Publication Date : 22-08-2012
Several shoplifting rackets comprising men, women, children and even elderly people are causing Malaysian hypermarkets and convenience stores to lose millions monthly.
Based on CCTV footage taken from retail stores nationwide, the “family-like” groups of between three and seven people have been moving from place to place pilfering items which can be disposed of easily.
Powdered milk tops the list of stolen items, along with tea, coffee and Milo packets, chocolates and toiletries.
The theft of powdered milk is so rampant that some supermarkets have placed the items behind locked glass counters.
The milk and other loot are believed to be sold off cheaply to ready buyers and, in some cases, sundry shops.
Members of the group would come in together but separate when they are inside a store.
Some would select products to be stolen while others would act as lookouts or decoys.
They would then gather in a quiet area to remove the security tags and conceal the stolen items in bags or within loose clothing.
In smaller stores, they would try to distract the cashier or sales promoters while the others - usually females - try to hide as many items as possible under their clothes.
They usually get away with the thefts because supermarket workers are less suspicious of families shopping in a group.

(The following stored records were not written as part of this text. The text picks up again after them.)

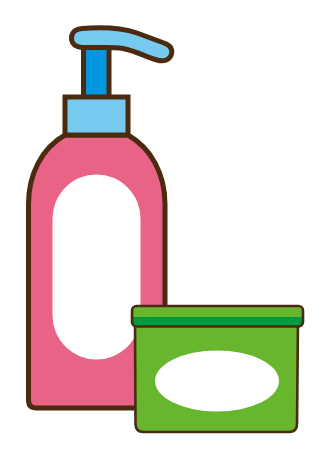
<!DOCTYPE html>
<html lang="en">
<head>
<meta charset="utf-8">
<title>Pump bottle and cream jar</title>
<style>
:root {
  --paper: #ffffff;
  --outline: #4b2a10;
  --pink: #e96387;
  --sky: #76caf0;
  --blue: #0097e0;
  --green: #68b62d;
  --deep-green: #009a3e;
}
html, body { margin: 0; background: var(--paper); overflow: hidden; }
svg { display: block; width: 330px; height: 459px; }
.outlined { stroke: var(--outline); stroke-width: 5; stroke-linejoin: miter; }
.jar .outlined { stroke-width: 2.6; }
.bottle-body { fill: var(--pink); }
.collar, .nozzle { fill: var(--sky); }
.stem { fill: var(--blue); }
.label { fill: var(--paper); }
.jar-body, .lid { fill: var(--green); }
.lid-band { fill: var(--deep-green); }
.lid-edge { fill: none; }
</style>
</head>
<body>
<svg viewBox="0 0 330 459" role="img" aria-label="Pink pump bottle beside a green cream jar">
  <defs>
    <clipPath id="lid-shape">
      <rect x="132" y="306" width="171" height="20.5" rx="4.5"/>
    </clipPath>
  </defs>
  <g class="bottle">
    <rect class="stem outlined" x="83.5" y="44" width="25.5" height="54"/>
    <path class="nozzle outlined" d="M82 28.5C101 27 122 28 137 33C148 37 156 40 164 43C170 45 172.500 49 171.500 54C170 60 164 62 157 60C146 57 136 51 123 48.500C111 46.500 96 48 82 47.500C75 47 71.500 43 71.500 38C71.500 33 75 29 82 28.500Z"/>
    <path class="bottle-body outlined" d="M65 135C42 148 28.500 174 28.500 204V400Q28.500 408 36.500 408H157Q165 408 165 400V204C165 174 151 148 128 135Z"/>
    <rect class="collar outlined" x="65" y="97" width="63" height="38"/>
    <rect class="label" x="52.500" y="174.500" width="88" height="185" rx="44"/>
  </g>
  <g class="jar">
    <path class="jar-body outlined" d="M135 320H298L297 424Q297 432 289 432H143.500Q135.500 432 135.500 424Z"/>
    <ellipse class="label" cx="217" cy="381" rx="62" ry="30.500"/>
    <rect class="lid" x="132" y="306" width="171" height="20.500" rx="4.500"/>
    <rect class="lid-band" x="132" y="317" width="171" height="10" clip-path="url(#lid-shape)"/>
    <rect class="lid-edge outlined" x="132" y="306" width="171" height="20.500" rx="4.500"/>
  </g>
</svg>
</body>
</html>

But when they are caught red-handed, members of these groups have shown their violent side by pulling out knives or even beating up store workers before fleeing.
As there have already been several cases of workers being assaulted and threatened, staff have been advised not to put up a fight.
Retailers interviewed said the syndicates were different from the usual shoplifters because they worked in family-like groups and only targeted specific items.
Most shoplifters operate alone, steal on impulse and tend to take cheaper stuff such as stationery.
These thieves have been hitting at least one of the Mydin chain of hypermarket's 148 stores nationwide daily.
Mydin Mohamed Holdings Bhd managing director Ameer Ali Mydin said the pilferage rate for the company was between 1 per cent and 1.5 per cent of its total annual sales.
The rate was 0.5 per cent two years ago.
“The losses created by these syndicates can total up to 30 million ringgit (US$9.6 million) a year. Not only is this happening every day, but these people are also getting more aggressive when caught,” he said.
KK Group founder and chairman Dr Chai Kee Kan said his company, which operates 104 KK Supermarts throughout the country, loses up to 300 ringgit every day.
The company has installed more CCTVs in stores, with as many as 16 for a 457.2-square metre store.
A Tesco hypermarket spokesperson said pilfering was a problem but its stores had in-house detectives to monitor high-loss areas.
The company has also invested in product protection such as security tags and CCTVs.
Some retailers, including Mydin, have no choice but to pass on the losses to consumers but others like Giant are absorbing the cost.
“We budget them as part of our cost. Prices are under our branding strategy, unrelated to pilferage,” said GCH Retail (Malaysia) Sdn Bhd marketing director Ho Mun Hao.
Malaysian Retailer-Chains Association (MRCA) president Nelson Kwok said members want to have a dialogue with the police to discuss ways to work together to catch the culprits.
Federal Criminal Investigation Department Director Commissioner Mohd Bakri Mohd Zinin said police were aware of the rackets.
“Most of the group members are locals and they steal because of the thrill,” he said.
He was, however, unable to provide statistics, as police do not have a specific category for shoplifting in stores, which are categorised as “theft in buildings”.
(US$1 = 3.12 ringgit)